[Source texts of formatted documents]
== Segment start ==

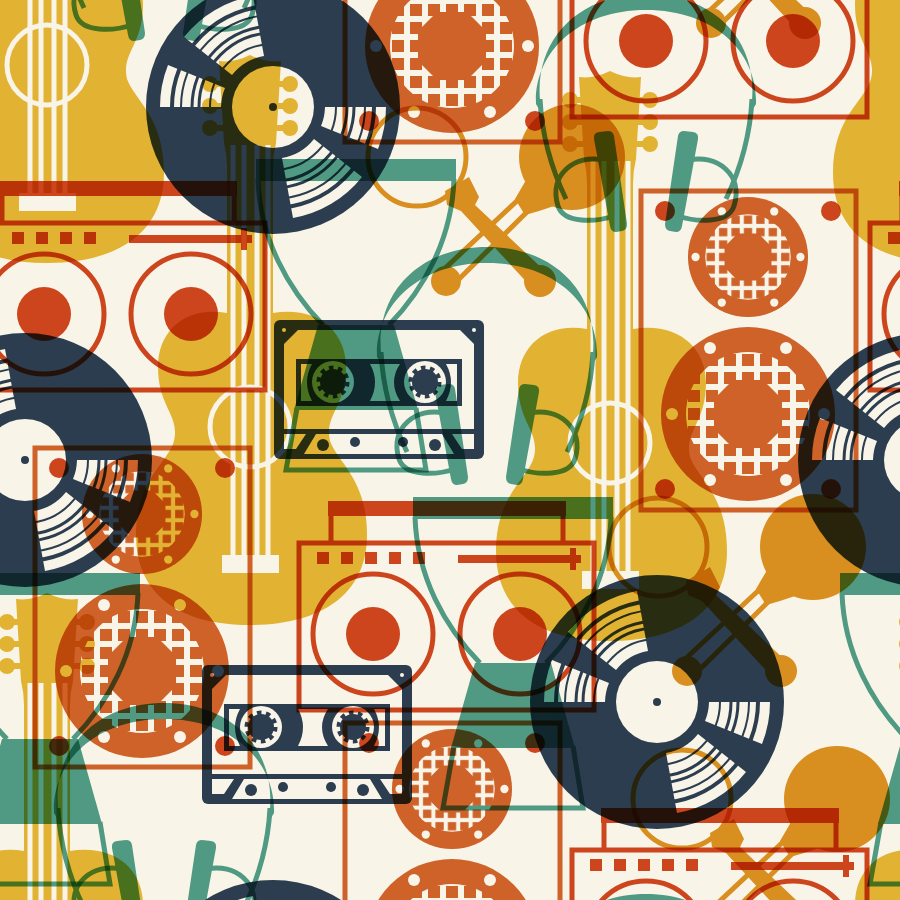
<!DOCTYPE html>
<html lang="en">
<head>
<meta charset="utf-8">
<title>Retro music pattern</title>
<style>
:root {
  --cream: #f8f4e7;
  --yellow: #e9bb38;
  --navy: #2d4057;
  --teal: #52a08f;
  --red: #d2481f;
  --rust: #d4662c;
  --amber: #df9522;
  --open: #fff;
}
html, body { margin: 0; padding: 0; background: var(--cream); }
svg { display: block; }
.canvas { width: 900px; height: 900px; overflow: hidden; isolation: isolate; }
.pattern use { mix-blend-mode: multiply; }
.open { fill: var(--open); }
.yellow { fill: var(--yellow); }
.navy { fill: var(--navy); }
.teal { fill: var(--teal); }
.red { fill: var(--red); }
.rust { fill: var(--rust); }
.amber { fill: var(--amber); }
.line { fill: none; stroke-width: 5; }
.open-line { stroke: var(--open); }
.navy-line { stroke: var(--navy); }
.teal-line { stroke: var(--teal); }
.red-line { stroke: var(--red); }
.rust-line { stroke: var(--rust); }
.amber-line { stroke: var(--amber); }
</style>
</head>
<body>
<svg class="canvas" viewBox="0 0 900 900" role="img" aria-label="Seamless pattern of records, cassettes, boomboxes, speakers, guitars, maracas, headphones and drums">
  <defs>
    <pattern id="mesh" x="-9" y="-9" width="18" height="18" patternUnits="userSpaceOnUse">
      <rect class="open" width="18" height="18"/>
      <rect class="rust" x="3" y="3" width="12" height="12"/>
    </pattern>
    <clipPath id="tape-window"><rect x="22" y="39" width="166" height="47"/></clipPath>

    <g id="groove-wedges">
      <path class="open" d="M52 0H113A113 113 0 0 1 105 42L48 19A52 52 0 0 0 52 0Z"/>
      <path class="open" d="M41 32L89 70A113 113 0 0 1 20 111L9 51A52 52 0 0 0 41 32Z"/>
    </g>
    <g id="record">
      <circle class="navy" r="127"/>
      <use href="#groove-wedges"/>
      <use href="#groove-wedges" transform="rotate(180)"/>
      <g class="line navy-line">
        <circle r="63" stroke-width="2"/>
        <circle r="74" stroke-width="3"/>
        <circle r="81" stroke-width="3"/>
        <circle r="92" stroke-width="2"/>
        <circle r="101" stroke-width="4"/>
      </g>
      <circle class="open" r="41"/>
      <circle class="navy" r="4"/>
    </g>

    <g id="reel">
      <circle class="open" r="21"/>
      <circle class="navy" r="13"/>
      <circle class="line navy-line" r="14" stroke-dasharray="4.4 4.4"/>
    </g>
    <g id="cassette">
      <rect class="navy" width="210" height="139" rx="6"/>
      <path class="open" d="M24 10H186L200 24V109H10V24Z"/>
      <rect class="navy" x="22" y="39" width="166" height="47"/>
      <path class="open" d="M27 44H38Q28 62 38 81H27ZM183 44H172Q182 62 172 81H183ZM96 44H126Q114 62 126 81H96Q106 62 96 44Z"/>
      <g clip-path="url(#tape-window)">
        <use href="#reel" x="59" y="62"/>
        <use href="#reel" x="151" y="62"/>
      </g>
      <path class="open" d="M42 114H168L180 134H30ZM10 114H32L22 129H10ZM200 114H178L188 129H200Z"/>
      <g class="navy">
        <circle cx="49" cy="125" r="6"/>
        <circle cx="81" cy="122" r="5"/>
        <circle cx="129" cy="122" r="5"/>
        <circle cx="161" cy="125" r="6"/>
        <rect x="0" y="109" width="210" height="4"/>
      </g>
      <g class="open">
        <circle cx="10" cy="10" r="2"/>
        <circle cx="200" cy="10" r="2"/>
      </g>
    </g>

    <g id="boombox-speaker">
      <circle class="line red-line" r="60" stroke-width="8"/>
      <circle class="red" r="27"/>
    </g>
    <g id="boombox">
      <rect class="line red-line" x="2" y="2" width="295" height="167"/>
      <path class="line red-line" d="M34-30V0M266-30V0"/>
      <path class="red" d="M31-40H269V-25H31Z"/>
      <g class="red">
        <rect x="20" y="11" width="12" height="12"/>
        <rect x="44" y="11" width="12" height="12"/>
        <rect x="68" y="11" width="12" height="12"/>
        <rect x="92" y="11" width="12" height="12"/>
        <rect x="116" y="11" width="12" height="12"/>
        <rect x="161" y="14" width="123" height="8"/>
        <rect x="273" y="7" width="6" height="22"/>
      </g>
      <use href="#boombox-speaker" x="76" y="93"/>
      <use href="#boombox-speaker" x="223" y="93"/>
    </g>

    <g id="cone">
      <circle class="rust" r="87"/>
      <circle r="62" fill="url(#mesh)"/>
      <path class="rust" d="M-15-34H15L34-15V15L15 34H-15L-34 15V-15Z"/>
      <g class="open">
        <circle cx="-76" r="6"/><circle cx="76" r="6"/>
        <circle cx="-38" cy="-66" r="6"/><circle cx="38" cy="-66" r="6"/>
        <circle cx="-38" cy="66" r="6"/><circle cx="38" cy="66" r="6"/>
      </g>
    </g>
    <g id="speaker">
      <rect class="line rust-line" x="2" y="2" width="215" height="319"/>
      <g class="red">
        <circle cx="26" cy="22" r="10"/><circle cx="192" cy="22" r="10"/>
        <circle cx="26" cy="300" r="10"/><circle cx="192" cy="300" r="10"/>
      </g>
      <use href="#cone" transform="translate(109 68) scale(.69)"/>
      <use href="#cone" x="109" y="225"/>
    </g>

    <g id="tuners" class="yellow">
      <path d="M24 26H42V32H24ZM24 48H42V54H24ZM24 70H42V76H24Z"/>
      <circle cx="40" cy="29" r="8"/>
      <circle cx="40" cy="51" r="8"/>
      <circle cx="40" cy="73" r="8"/>
    </g>
    <g id="guitar">
      <path class="yellow" d="M-31 6Q-16 8 0 0Q16 8 31 6L26 88Q23 100 23 112V258C66 251 96 275 96 312C96 352 74 360 80 386C88 408 117 424 117 480C117 540 70 570 0 570S-114 540-114 480C-114 424-82 408-76 386C-70 360-92 352-92 312C-92 275-64 251-23 258V112Q-23 100-26 88Z"/>
      <use href="#tuners"/>
      <use href="#tuners" transform="scale(-1 1)"/>
      <circle class="line open-line" cy="372" r="40" stroke-width="7"/>
      <path class="line open-line" stroke-width="4" d="M-17 90V502M-6 90V502M7 90V502M18 90V502"/>
      <rect class="open" x="-28" y="500" width="57" height="18"/>
    </g>

    <g id="maracas">
      <g class="amber">
        <circle cx="155" cy="52" r="53"/>
        <path d="M112 70L98 94L108 110L122 106L146 98Z"/>
        <path d="M28 86L52 72L62 92L58 100L130 168L116 184L44 106L30 100Z"/>
        <circle cx="29" cy="176" r="15"/>
        <circle cx="123" cy="176" r="16"/>
      </g>
      <circle class="line amber-line" cx="0" cy="52" r="49"/>
      <path class="line amber-line" stroke-width="6" d="M102 94L24 167M113 104L36 180"/>
    </g>

    <g id="ear-cup">
      <path class="line teal-line" d="M-43 166C-70 160-98 180-88 212C-82 230-50 228-32 222Z"/>
      <path class="teal" d="M-52 145Q-53 139-47 138L-38 137Q-33 137-32 142L-19 230Q-19 236-24 237L-30 238Q-35 238-36 232Z"/>
    </g>
    <g id="headphones">
      <path class="teal" d="M-104 120C-118 50-70 0 0 0S118 50 104 120L110 110C112 60 70 16 0 16S-112 60-110 110Z"/>
      <path class="line teal-line" stroke-width="7" d="M-106 105C-104 145-92 180-80 205M106 105C104 145 92 180 80 205"/>
      <use href="#ear-cup"/>
      <use href="#ear-cup" transform="scale(-1 1)"/>
    </g>

    <g id="drum">
      <rect class="teal" x="-100" width="200" height="22"/>
      <path class="line teal-line" stroke-width="4" d="M-98 20C-96 80-68 130-33 166M98 20C96 80 68 130 33 166"/>
      <path class="teal" d="M-38 166H38L62 251H-62Z"/>
      <path class="line teal-line" stroke-width="4" d="M-59 249L-70 311H70L60 249"/>
    </g>
  </defs>

  <rect width="900" height="900" fill="var(--cream)"/>

  <g class="pattern">
    <g id="guitars">
      <use href="#guitar" x="250" y="55"/>
      <use href="#guitar" x="610" y="71"/>
      <use href="#guitar" x="47" y="-307"/>
      <use href="#guitar" x="947" y="-307"/>
      <use href="#guitar" x="47" y="593"/>
      <use href="#guitar" x="947" y="593"/>
    </g>
    <g id="drums">
      <use href="#drum" x="356" y="159"/>
      <use href="#drum" x="513" y="497"/>
      <use href="#drum" x="40" y="573"/>
      <use href="#drum" x="940" y="573"/>
    </g>
    <g id="maraca-pairs">
      <use href="#maracas" x="417" y="105"/>
      <use href="#maracas" x="658" y="495"/>
      <use href="#maracas" x="682" y="747"/>
      <use href="#maracas" x="682" y="-153"/>
    </g>
    <g id="headphone-sets">
      <use href="#headphones" x="646" y="-6"/>
      <use href="#headphones" x="646" y="894"/>
      <use href="#headphones" x="487" y="247"/>
      <use href="#headphones" x="164" y="703"/>
      <use href="#headphones" x="164" y="-197"/>
    </g>
    <g id="speakers">
      <use href="#speaker" x="639" y="189"/>
      <use href="#speaker" x="33" y="446"/>
      <use href="#speaker" x="343" y="721"/>
      <use href="#speaker" x="343" y="-179"/>
    </g>
    <g id="boomboxes">
      <use href="#boombox" x="297" y="541"/>
      <use href="#boombox" x="-32" y="221"/>
      <use href="#boombox" x="868" y="221"/>
      <use href="#boombox" x="570" y="848"/>
      <use href="#boombox" x="570" y="-52"/>
    </g>
    <g id="cassettes">
      <use href="#cassette" x="274" y="320"/>
      <use href="#cassette" x="202" y="665"/>
    </g>
    <g id="records">
      <use href="#record" x="273" y="107"/>
      <use href="#record" x="273" y="1007"/>
      <use href="#record" x="25" y="460"/>
      <use href="#record" x="925" y="460"/>
      <use href="#record" x="657" y="702"/>
    </g>
  </g>
</svg>
</body>
</html>
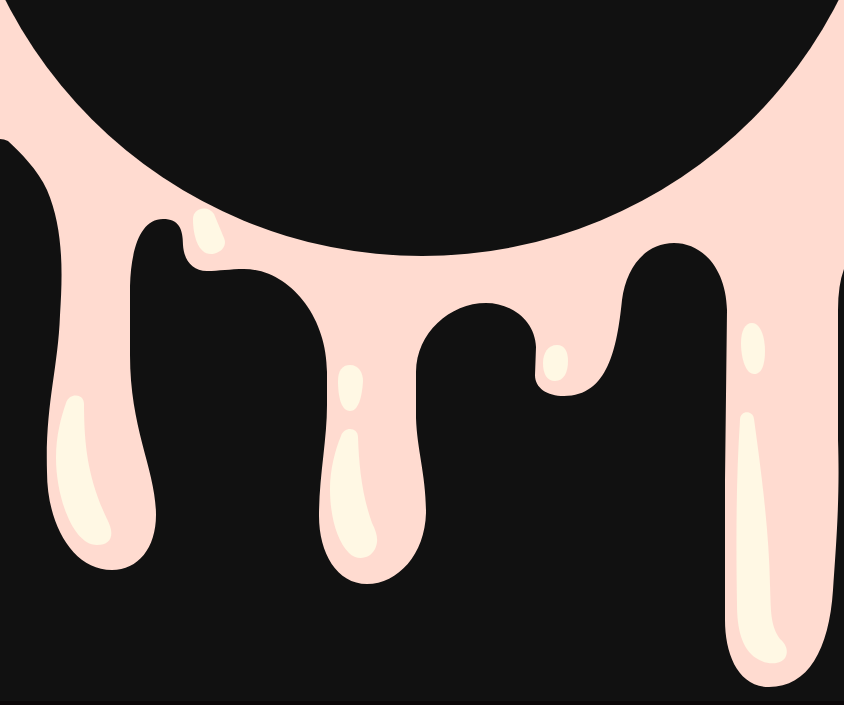
<!DOCTYPE html>
<html lang="en">
<head>
<meta charset="utf-8">
<title>Dripping glaze</title>
<style>
:root {
  --night: #111111;
  --edge: #0b0708;
  --glaze: #ffdbd0;
  --shine: #fff8e4;
}
html, body { margin: 0; background: var(--night); overflow: hidden; }
.drips { display: block; width: 844px; height: 705px; }
.backdrop, .bowl { fill: var(--night); }
.bottom-edge { fill: var(--edge); }
.glaze { fill: var(--glaze); }
.shine { fill: var(--shine); }
</style>
</head>
<body>
<svg class="drips" viewBox="0 0 844 705" role="img" aria-label="Pale pink glaze dripping on black">
  <rect class="backdrop" width="844" height="705"/>
  <rect class="bottom-edge" y="701" width="844" height="4"/>
  <path class="glaze" d="M0 0H844V269Q838 285 838 310V440C840 500 836 545 833 590C829 650 808 687 769 687C738 687 725 654 725 620V480L727 310C726 268 702 243 674 243C645 243 626 268 622 300C617 348 608 396 564 396C547 396 535 388 535 375L536 347C535 321 512 303 486 303C450 303 416 333 416 372V418C417 450 426 475 426 513C425 554 398 584 367 584C337 584 319 553 319 516C319 477 327 440 327 405V372C327 315 288 269 244 269C230 269 219 271 207 271C192 271 184 260 183 245C183 229 179 219 163 219C140 219 131 250 130 286V355C130 430 156 470 156 515C156 548 138 570 112 570C72 570 47 523 47 472C45 405 58 370 60 315C63 270 63 227 47 190C38 170 20 152 8 141Q4 139 0 139Z"/>
  <circle class="bowl" cx="422" cy="-211" r="467"/>
  <g class="shine">
    <path d="M193 219C193 207 209 205 214 214L224 238C228 247 219 254 211 254C198 254 193 235 193 219Z"/>
    <path d="M66 403C69 393 84 393 84 404C84 449 89 481 107 519C115 534 112 545 97 545C73 545 56 497 56 458C56 436 61 417 66 403Z"/>
    <path d="M338 381C338 371 342 365 350 365C359 365 363 373 363 381C362 398 358 411 350 411C341 411 338 396 338 381Z"/>
    <path d="M341 436C344 426 358 427 358 437C359 466 362 495 372 523C377 533 379 541 375 549C370 559 357 561 349 553C336 540 330 514 330 489C330 470 335 450 341 436Z"/>
    <path d="M543 363C543 353 548 345 557 345C565 345 568 352 568 361C568 372 564 381 555 381C547 381 543 374 543 363Z"/>
    <path d="M741 343C741 331 745 323 752 323C760 323 765 336 765 351C765 364 762 374 754 374C746 374 741 359 741 343Z"/>
    <path d="M740 420C740 410 753 410 754 419C761 470 769 530 770 585C771 610 770 625 780 639C786 644 789 651 785 658C780 665 766 665 756 658C742 649 737 629 737 604C736 545 736 480 740 420Z"/>
  </g>
</svg>
</body>
</html>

== Segment end ==

Please list every line of the records that contains "yellow".

= REPLY =
  --yellow: #e9bb38;
.yellow { fill: var(--yellow); }
    <g id="tuners" class="yellow">
      <path class="yellow" d="M-31 6Q-16 8 0 0Q16 8 31 6L26 88Q23 100 23 112V258C66 251 96 275 96 312C96 352 74 360 80 386C88 408 117 424 117 480C117 540 70 570 0 570S-114 540-114 480C-114 424-82 408-76 386C-70 360-92 352-92 312C-92 275-64 251-23 258V112Q-23 100-26 88Z"/>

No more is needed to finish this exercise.